Folk Dance Traditions: The cossiers
José María had long had an association with folk-dance traditions on the island. Two years after Casa Oliver closed, he was awarded the Belgian Order of the Crown. His relationship with Belgium had also gone back to 1962, when he had arranged for the Folkloric Group to perform for disabled visitors from Belgium in Santa Ponsa. He was, therefore, just the man that Thurrock International Folk Dance was looking for. It wished to get to know the folk-dance traditions of Mallorca, and José María threw a reception in the group's honour at Casa Oliver and made sure that its members got in free to various shows.
What Thurrock International Folk Dance did with the knowledge it gleaned is unknown. It was doubtless interested in Mallorcan folk dance, but - and I hope I am not doing its memory an injustice - it is just possible that it was one of those groups who managed to come to Mallorca as a "closed" group and who therefore got package travel prices lower than normal airfares. When it came in 1962, folk dance, as with anything traditional in Mallorca, was under threat. This was right at the time when mass tourism and migration to the coasts from the countryside were starting to do their best (or worst) to undermine traditions.

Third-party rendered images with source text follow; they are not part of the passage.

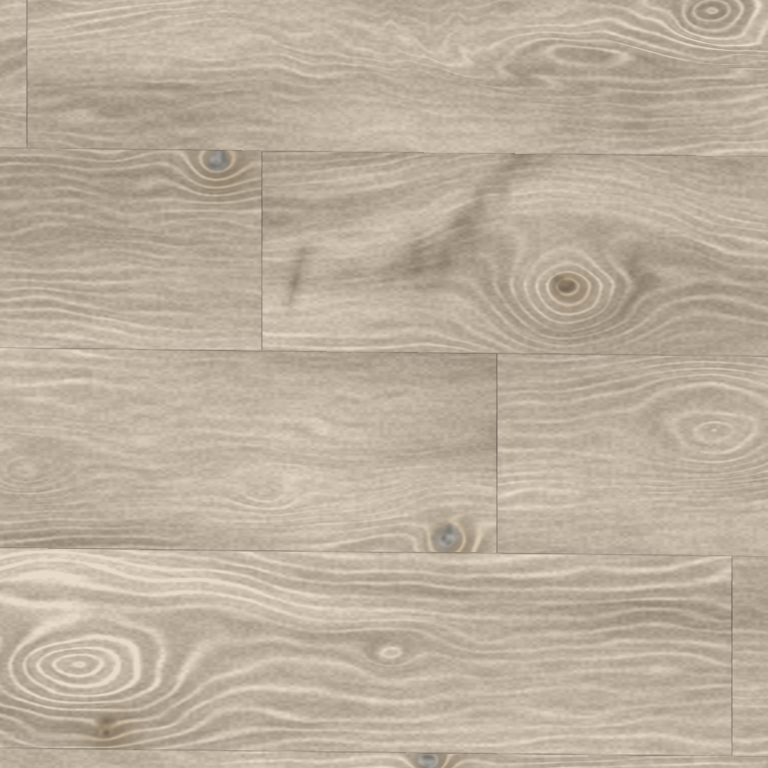
A WebGL 2 fragment shader for this texture:

```glsl
#version 300 es
precision highp float;
// Pale oak floor: staggered planks with limed grain, eyes, knots and dark streaks.
uniform vec2 u_resolution;
out vec4 fragColor;

#define ROW_HEIGHT 0.2605
#define ROW_START 0.026
#define PLANK_LENGTH 1.3
#define FIRST_JOINT 0.953
#define JOINT_STEP 0.306
#define TILT 0.011
#define RING_DENSITY 60.0
#define WARP 0.009
#define GRAIN_CONTRAST 0.55
#define BROAD_CONTRAST 0.42
#define SEAM_WIDTH 0.0007

const vec3 DARK = vec3(0.60, 0.55, 0.48);
const vec3 LIGHT = vec3(0.89, 0.84, 0.77);
const vec3 KNOT_GREY = vec3(0.50, 0.51, 0.51);
const vec3 KNOT_BROWN = vec3(0.56, 0.49, 0.40);

// Grain centres: x, y, ring radius, core radius (zero for an eye without a core)
const int KNOTS = 11;
const vec4 knots[KNOTS] = vec4[](
  vec4(0.281, 0.790, 0.050, 0.018), vec4(0.736, 0.629, 0.120, 0.016),
  vec4(0.582, 0.297, 0.058, 0.019), vec4(0.137, 0.050, 0.030, 0.017),
  vec4(0.560, 0.008, 0.040, 0.018), vec4(0.105, 0.135, 0.120, 0.0),
  vec4(0.345, 0.360, 0.036, 0.0), vec4(0.930, 0.440, 0.065, 0.0),
  vec4(0.930, 0.985, 0.085, 0.0), vec4(0.510, 0.150, 0.032, 0.0),
  vec4(0.030, 0.385, 0.050, 0.0));

float hash(vec2 p) {
  vec3 q = fract(p.xyx * 0.1031);
  q += dot(q, q.yzx + 33.33);
  return fract((q.x + q.y) * q.z);
}

float noise(vec2 p) {
  vec2 i = floor(p), f = fract(p);
  f = f * f * (3.0 - 2.0 * f);
  return mix(mix(hash(i), hash(i + vec2(1, 0)), f.x),
             mix(hash(i + vec2(0, 1)), hash(i + vec2(1, 1)), f.x), f.y);
}

// Layered, turning sines that bend the grain
float waves(vec2 p, float seed) {
  float sum = 0.0, amp = 1.0;
  for (int i = 0; i < 5; i++) {
    p = mat2(0.8, 0.6, -0.6, 0.8) * p * 1.6;
    p += 0.6 * sin(p.yx + seed);
    sum += amp * sin(p.x + seed);
    amp *= 0.58;
  }
  return sum;
}

float segment(vec2 p, vec2 a, vec2 b) {
  vec2 d = b - a;
  return length(p - a - d * clamp(dot(p - a, d) / dot(d, d), 0.0, 1.0));
}

// Plank coordinates: the integer part is the plank, the fraction the place on it
vec2 plankSpace(vec2 p) {
  float row = (p.y + TILT * p.x - ROW_START) / ROW_HEIGHT;
  float joint = FIRST_JOINT - JOINT_STEP * floor(row);
  return vec2((p.x - joint) / PLANK_LENGTH, row);
}

void main() {
  vec2 p = gl_FragCoord.xy / u_resolution;
  float px = 1.0 / min(u_resolution.x, u_resolution.y);
  vec2 place = plankSpace(p), plank = floor(place), f = fract(place);
  float seed = 40.0 * hash(plank + 17.0);
  vec2 q = p + seed;
  float bold = plank == vec2(-1.0, 0.0) ? 1.0 : 0.0;
  float curly = plank.y == 3.0 ? smoothstep(0.35, 0.75, p.x) * smoothstep(0.2, 0.6, f.y) : 0.0;

  // Grain height, turned into closed rings around knots and eyes of this plank
  float wobble = mix(0.4, 1.6, noise(q * vec2(3.0, 6.0))) * (1.0 - 0.45 * bold) + 1.2 * curly;
  float warp = WARP * wobble * waves(p * vec2(4.0 + 3.0 * curly, 9.0), seed);
  warp += 0.006 * (noise(q * vec2(22.0, 45.0)) - 0.5);
  float height = p.y + warp;
  float swell = 0.0, halo = 0.0, core = 0.0, grey = 0.0;
  for (int i = 0; i < KNOTS; i++) {
    vec4 k = knots[i];
    if (floor(plankSpace(k.xy)) != plank) continue;
    vec2 d = p - k.xy;
    float r = length(d / vec2(k.w > 0.0 ? 1.2 : 1.8, 1.0));
    float bump = exp(-r * r / (k.z * k.z));
    height = mix(height, k.y + 0.8 * k.z - 1.2 * r + warp, bump);
    swell = max(swell, bump);
    if (k.w > 0.0) {
      float ragged = length(d) * (0.6 + 0.8 * noise(p * 80.0));
      core = max(core, 1.0 - smoothstep(0.3 * k.w, 1.1 * k.w, ragged));
      vec2 o = d - vec2(0.6, -0.5) * k.w;
      halo = max(halo, exp(-dot(o, o) / (4.0 * k.w * k.w)));
      if (r < 0.05 && k.w > 0.0175) grey = 1.0;
    }
  }

  // Limed growth rings, broken along their length, fading where they crowd
  float phase = height * RING_DENSITY * (1.0 - 0.2 * bold) + 1.4 * noise(q * vec2(9.0, 30.0));
  float ring = pow(0.5 + 0.5 * sin(6.2832 * phase), 3.0);
  ring = mix(ring, 0.31, smoothstep(0.3, 0.8, fwidth(phase)));
  float patchy = smoothstep(0.25, 0.8, noise(q * vec2(4.0, 13.0)));
  float broken = 0.45 + 1.1 * noise(q * vec2(14.0, 55.0));
  float strength = broken * min(0.15 + 0.55 * patchy + 0.4 * swell + 0.35 * curly, 1.0);
  strength = mix(0.8 * strength, 0.3 + 0.8 * strength, bold);

  // Tone: plank shade, broad bands, fibres and pores
  float tone = 0.45 + 0.14 * (hash(plank + 5.0) - 0.5) + 0.08 * bold;
  tone += (plank.y == 3.0 ? 0.26 : 0.08) * (0.4 - f.y);
  tone += 0.12 * bold * smoothstep(0.75, 1.0, f.y);
  tone += GRAIN_CONTRAST * strength * (ring - 0.31);
  tone += BROAD_CONTRAST * (noise(q * vec2(3.0, 8.0)) - 0.5);
  tone += BROAD_CONTRAST * (noise(vec2(q.x * 2.5, height * 24.0 + seed)) - 0.5);
  tone += 0.26 * (noise(vec2(q.x * 22.0, height * 190.0 + seed)) - 0.5);
  tone += 0.24 * (noise(q * vec2(190.0, 300.0)) - 0.5);

  // Smoky diagonal streaks
  float ragged = 0.03 * (noise(p * vec2(28.0, 20.0)) - 0.5);
  float longStreak = segment(p, vec2(0.675, 0.790), vec2(0.540, 0.645)) + ragged;
  float shortStreak = segment(p, vec2(0.394, 0.670), vec2(0.376, 0.600)) + 0.4 * ragged;
  float smoke = max(exp(-pow(longStreak / 0.026, 2.0)), 0.9 * exp(-pow(shortStreak / 0.011, 2.0)));
  if (plank.y == 2.0) tone -= 0.48 * smoke * (0.4 + noise(p * vec2(50.0, 35.0)));

  vec3 color = mix(DARK, LIGHT, clamp(tone, -0.3, 1.05));
  color = mix(color, KNOT_BROWN * (0.9 + 0.4 * ring), 0.6 * halo);
  vec3 coreColor = mix(KNOT_BROWN * 0.95, KNOT_GREY, grey);
  color = mix(color, coreColor * (0.7 + 0.6 * noise(p * 130.0)), 0.75 * core);

  // Thin, unevenly worn seams
  vec2 edge = min(f, 1.0 - f) * vec2(PLANK_LENGTH, ROW_HEIGHT);
  vec2 seam = 1.0 - smoothstep(vec2(SEAM_WIDTH - 0.5 * px), vec2(SEAM_WIDTH + px), edge);
  vec2 wear = vec2(0.10, 0.03) + 0.20 * noise(p * 14.0);
  color *= 1.0 - max(wear.x * seam.x, wear.y * seam.y);
  fragColor = vec4(color, 1.0);
}
```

Nevertheless, around this time there were specific efforts to attract tourists to these traditions. The town of Algaida produced a short leaflet. It featured four dancers waving what look like hankies and a fifth dancer dressed as a demon. They were the town's cossiers.

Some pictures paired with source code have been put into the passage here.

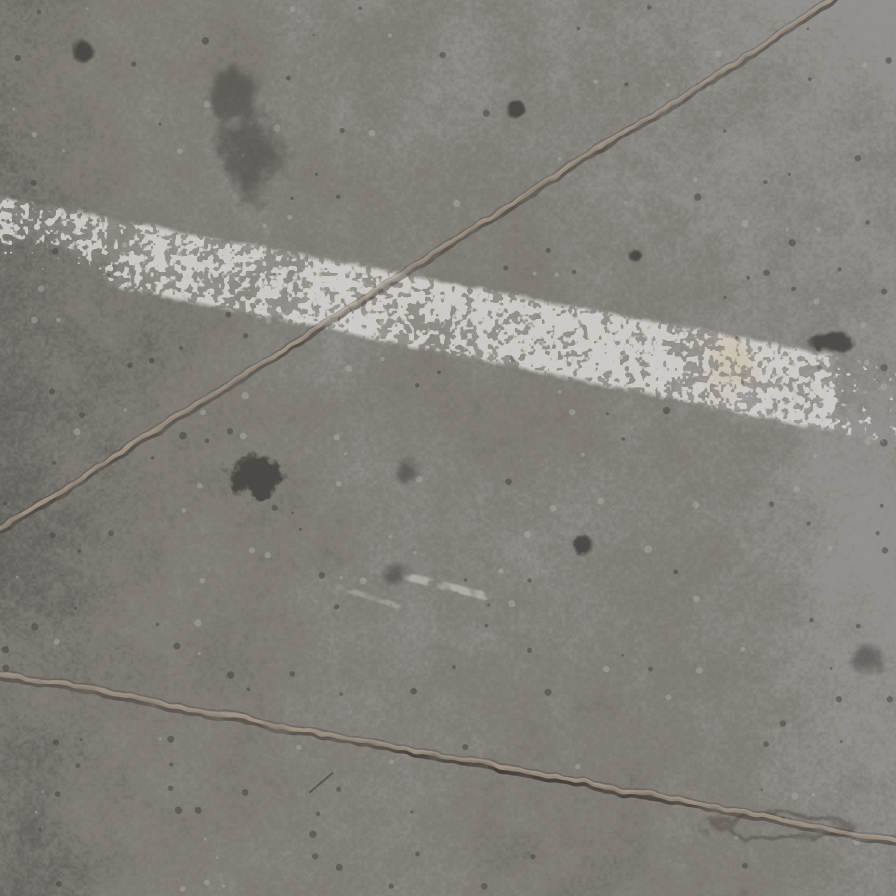
A WebGL 2 fragment shader for this texture:

```glsl
#version 300 es
precision highp float;
uniform vec2 u_resolution;
out vec4 fragColor;

const vec3 DARK = vec3(0.385, 0.375, 0.36);
const vec3 MID = vec3(0.495, 0.48, 0.455);
const vec3 LIGHT = vec3(0.575, 0.567, 0.555);
const vec3 STAIN = vec3(0.25, 0.245, 0.235);
const vec3 PAINT = vec3(0.84, 0.835, 0.825);
const vec3 AGED = vec3(0.83, 0.78, 0.66);
const vec3 FILL = vec3(0.66, 0.605, 0.54);
const vec3 SHADE = vec3(0.24, 0.22, 0.2);
const vec3 SCUFF = vec3(0.68, 0.67, 0.65);

float hash(vec2 cell) {
  uvec2 q = uvec2(ivec2(cell)) * uvec2(1597u, 3813u);
  uint n = (q.x ^ q.y ^ 7919u) * 747797u;
  n = (n ^ (n >> 15)) * 277803u;
  n = (n ^ (n >> 13)) * 668265u;
  return float((n ^ (n >> 16)) & 65535u) / 65535.0;
}

float noise(vec2 p) {
  vec2 i = floor(p), f = fract(p);
  f = f * f * (3.0 - 2.0 * f);
  float low = mix(hash(i), hash(i + vec2(1, 0)), f.x);
  return mix(low, mix(hash(i + vec2(0, 1)), hash(i + vec2(1, 1)), f.x), f.y);
}

float fbm(vec2 p) {
  float sum = 0.0, weight = 0.533;
  for (int i = 0; i < 4; i++) {
    sum += weight * noise(p);
    p = mat2(1.6, 1.2, -1.2, 1.6) * p + 17.3;
    weight *= 0.5;
  }
  return sum;
}

// Soft disc; the ragged term roughens its rim
float blob(vec2 p, float ragged, vec2 centre, vec2 radius, float soft) {
  float d = length((p - centre) / radius) + ragged;
  return 1.0 - smoothstep(1.0 - soft, 1.0 + soft, d);
}

float band(float d, float width, float blur) {
  return 1.0 - smoothstep(width - blur, width + blur, abs(d));
}

float stroke(vec2 p, vec2 a, vec2 b, float width, float blur) {
  vec2 ab = b - a;
  float t = clamp(dot(p - a, ab) / dot(ab, ab), 0.0, 1.0);
  return band(length(p - a - ab * t), width, blur);
}

float lineDistance(vec2 p, float start, float slope) {
  return (p.y - start - slope * p.x) / sqrt(1.0 + slope * slope);
}

vec3 concrete(vec2 p) {
  float grain = noise(p * 380.0) + noise(p * 210.0 + 9.0) - 1.0;
  float tone = 0.36 + 0.3 * p.x + 0.1 * p.y + 0.1 * smoothstep(0.6, 1.0, p.x);
  tone += 0.42 * fbm(p * 5.0 + 3.0) + 0.28 * fbm(p * 24.0) - 0.35 + 0.16 * grain;
  tone -= 0.12 * (1.0 - smoothstep(0.0, 0.15, p.x));
  return mix(mix(DARK, MID, smoothstep(0.0, 0.5, tone)), LIGHT, smoothstep(0.45, 0.95, tone));
}

// Tiny pits and pale chips, at most one per cell
vec3 specks(vec3 col, vec2 p, float cells, float share, float px) {
  vec2 id = floor(p * cells);
  vec2 offset = vec2(hash(id + 31.0), hash(id + 67.0)) * 0.6 + 0.2;
  float radius = mix(0.05, 0.16, hash(id + 11.0)) / cells;
  float mask = band(length(p - (id + offset) / cells), radius, px) * step(hash(id), share);
  return mix(col, hash(id + 5.0) < 0.55 ? STAIN : SCUFF, 0.5 * mask);
}

vec3 stripe(vec3 col, vec2 p, float ragged) {
  float d = lineDistance(p, 0.743, -0.196);
  float inside = band(d, mix(0.036, 0.042, p.x) + 0.006 * ragged, 0.004);
  float wear = fbm(p * vec2(22, 16) + 5.0) - 0.5;
  float chips = 0.6 * noise(p * 170.0) + 0.4 * noise(p * 330.0 + 4.0);
  float start = smoothstep(0.0, 0.28, p.x);
  float cover = 0.4 + 0.18 * start + 0.5 * wear;
  cover -= 0.25 * (1.0 - start) * (1.0 - smoothstep(-0.03, 0.01, d));
  cover -= 0.33 * smoothstep(0.922, 0.94, p.x + 0.02 * wear);
  float flakes = smoothstep(-0.1, 0.1, cover - chips);
  float age = blob(p, ragged, vec2(0.815, 0.595), vec2(0.025, 0.035), 0.6);
  float haze = 0.22 * smoothstep(0.15, 0.6, cover);
  return mix(col, mix(PAINT, AGED, 0.6 * age), inside * max(haze, 0.88 * flakes));
}

vec3 joint(vec3 col, vec2 p, float d, float width, float shade, float px) {
  d += 0.004 * noise(p * 26.0) + 0.003 * noise(p * 95.0) - 0.0035;
  float broken = 0.55 + 0.45 * noise(p * 70.0);
  col = mix(col, SHADE, shade * broken * band(d + width * 0.7, width, px));
  col = mix(col, FILL, 0.9 * broken * band(d - width * 0.3, width * 0.75, px));
  return mix(col, SHADE, 0.35 * broken * band(d - width * 1.3, width * 0.3, px));
}

void main() {
  vec2 p = gl_FragCoord.xy / u_resolution;
  float px = 0.75 / min(u_resolution.x, u_resolution.y);
  float ragged = 1.1 * (fbm(p * 65.0) - 0.5);
  vec3 col = specks(concrete(p), p, 38.0, 0.16, px);

  // Soft oil stains, then dark spots
  float soft = blob(p, ragged, vec2(0.258, 0.893), vec2(0.025, 0.028), 0.45);
  soft = max(soft, blob(p, ragged, vec2(0.279, 0.833), vec2(0.032, 0.045), 0.5));
  soft = max(soft, blob(p, ragged, vec2(0.456, 0.473), vec2(0.011), 0.6));
  soft = max(soft, blob(p, ragged, vec2(0.441, 0.357), vec2(0.013), 0.6));
  soft = max(soft, blob(p, ragged, vec2(0.969, 0.264), vec2(0.015), 0.5));
  float spot = blob(p, ragged, vec2(0.289, 0.47), vec2(0.034, 0.024), 0.15);
  spot = max(spot, blob(p, ragged, vec2(0.094, 0.943), vec2(0.011), 0.35));
  spot = max(spot, blob(p, ragged, vec2(0.576, 0.878), vec2(0.009), 0.3));
  spot = max(spot, blob(p, ragged, vec2(0.709, 0.715), vec2(0.008), 0.3));
  spot = max(spot, blob(p, ragged, vec2(0.929, 0.619), vec2(0.02, 0.01), 0.3));
  spot = max(spot, blob(p, ragged, vec2(0.651, 0.393), vec2(0.01), 0.3));
  col = mix(col, STAIN, max(0.48 * soft, 0.8 * spot));

  // Painted stripe, scuffs and a scratch
  col = stripe(col, p, ragged);
  float scuff = stroke(p, vec2(0.449, 0.358), vec2(0.541, 0.335), 0.0045, 0.002);
  scuff = max(scuff, 0.6 * stroke(p, vec2(0.378, 0.345), vec2(0.443, 0.324), 0.003, 0.002));
  col = mix(col, SCUFF, scuff * smoothstep(0.2, 0.65, noise(p * 110.0)));
  col = mix(col, STAIN, 0.6 * stroke(p, vec2(0.346, 0.116), vec2(0.371, 0.137), 0.0012, px));

  // Slab joints and a crumbled rim
  float rim = blob(p, ragged, vec2(0.87, 0.077), vec2(0.075, 0.013), 0.35);
  col = mix(col, SHADE, 1.4 * rim * (1.0 - rim));
  col = joint(col, p, lineDistance(p, 0.408, 0.636), 0.0032, 0.65, px);
  float gap = 0.6 + 0.35 * band(p.x - 0.6, 0.18, 0.08);
  col = joint(col, p, lineDistance(p, 0.248, -0.187), 0.0034, gap, px);
  fragColor = vec4(col, 1.0);
}
```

Documentary evidence of the existence of these folk dancers dates back to Sóller in 1544. Many towns came to have cossier troupes, but the number of towns dwindled. Today, there are, in addition to Palma, only five - Manacor, Alaró, Pollensa, Algaida and its immediate neighbour, Montuïri - and of these, the latter two are the only towns where the cossier tradition has been virtually unbroken for centuries (Algaida had a short break not long after it produced its leaflet, but the tradition was swiftly revived in 1973).
The gaps in the tradition have been very much longer elsewhere. In Pollensa, for instance, it was some fifty years before the cossiers were brought back to life at the annual La Patrona fiestas, having previously been a feature of the June Sant Pere fiesta in Puerto Pollensa, something which had come to a halt at the end of the 1920s. The cossiers are now very much a part of the celebrations on the day of La Patrona, but their tradition in Pollensa is nothing like as strong as it is in Algaida or especially in Montuïri.

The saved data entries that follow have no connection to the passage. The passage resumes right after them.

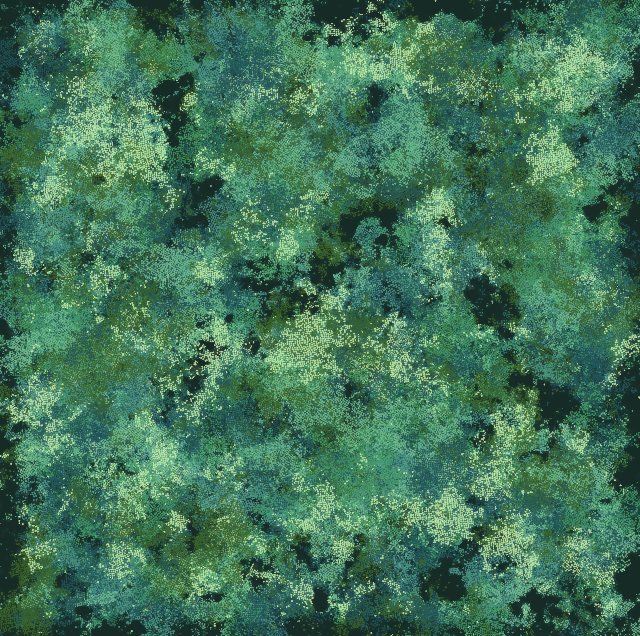
Reproduce this texture procedurally as a WebGL 1 fragment shader.

```glsl
precision highp float;
// Stippled lichen: thousands of tiny dots clumped into ragged overlapping clouds.
// Each layer is a rotated, warped dot grid whose fill chance follows fractal
// gradient noise; a faint wash joins the dots, and broad voids bare the ground.

uniform vec2 u_resolution;

const vec3 GROUND = vec3(0.09, 0.17, 0.15);
const vec3 TEAL   = vec3(0.18, 0.44, 0.37);
const vec3 MINT   = vec3(0.44, 0.74, 0.57);
const vec3 CYAN   = vec3(0.30, 0.59, 0.55);
const vec3 GREEN  = vec3(0.26, 0.60, 0.40);
const vec3 OLIVE  = vec3(0.23, 0.39, 0.16);
const vec3 BLUE   = vec3(0.13, 0.33, 0.35);
const vec3 PALE   = vec3(0.77, 0.93, 0.66);

const float DOT_CELLS   = 300.0;  // dots across the canvas height
const float DOT_RADIUS  = 0.46;   // in cells
const float DOT_JITTER  = 0.26;   // in cells
const float DOT_OPACITY = 0.88;
const float ROW_BEND    = 1.6;    // bending of the dot rows, in cells
const float WASH        = 0.20;   // tint between the dots of a clump
const float CLOUD_SCALE = 6.5;    // largest clumps across the canvas height
const float CLOUD_GAIN  = 0.74;   // strength of each finer octave
const float SPARSE      = 0.0;    // noise level where dots begin
const float DENSE       = 0.34;   // noise level where dots are fullest
const float MAX_FILL    = 0.80;
const float VOID_SCALE  = 4.5;
const float VOID_THIN   = 0.45;
const float EDGE_WIDTH  = 0.05;   // thinning border, share of the canvas
const float EDGE_THIN   = 0.25;
const float RARE        = -0.07;  // density shift of the upper dark layers
const float PALE_BIAS   = -0.10;  // makes the pale clumps rarer

vec3 hash3(vec2 p) {
  vec3 q = fract(p.xyx * vec3(0.1031, 0.1030, 0.0973));
  q += dot(q, q.yxz + 33.33);
  return fract((q.xxy + q.yzz) * q.zyx);
}

float cornerSlope(vec2 corner, vec2 offset) {
  return dot(hash3(corner).xy * 2.0 - 1.0, offset);
}

float gradientNoise(vec2 p) {
  vec2 i = floor(p);
  vec2 f = p - i;
  vec2 w = f * f * f * (f * (f * 6.0 - 15.0) + 10.0);
  vec2 e = vec2(1.0, 0.0);
  float low  = mix(cornerSlope(i, f), cornerSlope(i + e, f - e), w.x);
  float high = mix(cornerSlope(i + e.yx, f - e.yx), cornerSlope(i + 1.0, f - 1.0), w.x);
  return mix(low, high, w.y);
}

float cloud(vec2 p) {
  float sum = 0.0;
  float amplitude = 1.0;
  for (int octave = 0; octave < 5; octave++) {
    sum += amplitude * gradientNoise(p);
    p = mat2(1.6, 1.2, -1.2, 1.6) * p + 11.7;
    amplitude *= CLOUD_GAIN;
  }
  return sum;
}

// Lays one cloud of dots over the colour so far.
vec3 stipple(vec3 under, vec3 ink, vec2 p, float bias, float seed) {
  float density = cloud(p * CLOUD_SCALE + seed * vec2(23.7, 41.3)) + bias;
  float chance = MAX_FILL * smoothstep(SPARSE, DENSE, density);

  // Bend the rows and slide each one so that no lattice shows
  float c = cos(seed * 1.3);
  float s = sin(seed * 1.3);
  vec2 grid = mat2(c, s, -s, c) * p * DOT_CELLS + seed * 37.0;
  grid.y += ROW_BEND * gradientNoise(grid * 0.17);
  grid.x += 7.0 * hash3(vec2(floor(grid.y), seed)).x;
  vec2 cell = floor(grid);
  vec3 rnd = hash3(cell + seed * 19.0);

  vec2 center = 0.5 + (rnd.xy - 0.5) * DOT_JITTER;
  float soft = 0.5 * DOT_CELLS / u_resolution.y;
  float d = length(grid - cell - center);
  float disc = 1.0 - smoothstep(DOT_RADIUS - soft, DOT_RADIUS + soft, d);
  float dotCover = DOT_OPACITY * disc * step(rnd.z, chance);
  return mix(under, ink, max(dotCover, WASH * chance));
}

void main() {
  vec2 p = gl_FragCoord.xy / u_resolution.y;
  vec2 frame = gl_FragCoord.xy / u_resolution;

  // Fewer dots toward the border and in the voids
  vec2 inset = smoothstep(vec2(0.0), vec2(EDGE_WIDTH), min(frame, 1.0 - frame));
  float gap = 1.0 - smoothstep(-0.65, -0.12, cloud(p * VOID_SCALE + 71.0));
  float bias = -EDGE_THIN * (1.0 - inset.x * inset.y) - VOID_THIN * gap;

  // Two rounds of the whole palette
  vec3 color = GROUND;
  for (int turn = 0; turn < 2; turn++) {
    float seed = 1.0 + 9.0 * float(turn);
    color = stipple(color, TEAL,  p, bias, seed);
    color = stipple(color, BLUE,  p, bias, seed + 1.0);
    color = stipple(color, OLIVE, p, bias, seed + 2.0);
    color = stipple(color, CYAN,  p, bias, seed + 3.0);
    color = stipple(color, GREEN, p, bias, seed + 4.0);
    color = stipple(color, MINT,  p, bias, seed + 5.0);
    color = stipple(color, OLIVE, p, bias + RARE, seed + 6.0);
    color = stipple(color, BLUE,  p, bias + RARE, seed + 7.0);
    color = stipple(color, PALE,  p, bias + PALE_BIAS, seed + 8.0);
  }
  gl_FragColor = vec4(color, 1.0);
}
```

Written evidence of the cossiers in Montuïri can be found from the 1820s, though the tradition there is much older. And it is this nearly two-hundred-year-old evidence which acts as the template for cossiers elsewhere. Three pairs of men, the lady and the devil, a collision of good and bad, which provides further evidence to suggest that the cossiers' dances are rooted in ancient paganism that passed through Catalan tradition before being transplanted in Mallorca. And these dances are defined. There is, for instance, the "flower of myrtle" dance, the "Master John" dance and also the "midnight" dance.
This latter dance had, in effect, been lost for more than sixty years. But it has been revived. At the Sant Bartomeu celebrations in Montuïri last weekend, they danced the "midnight" dance.
Would Thurrock International Folk Dance have witnessed the cossiers? Possibly so. And would the "flower of myrtle" have been danced somewhere in Essex as a consequence? Who knows? But there is one connection between the Mallorcan cossiers and English folk dance. Morris Dancers also have set dances, and some (those without the sticks) are not that far removed from those of the cossiers. It is said that Morris dance comes from Moorish dance in Spain.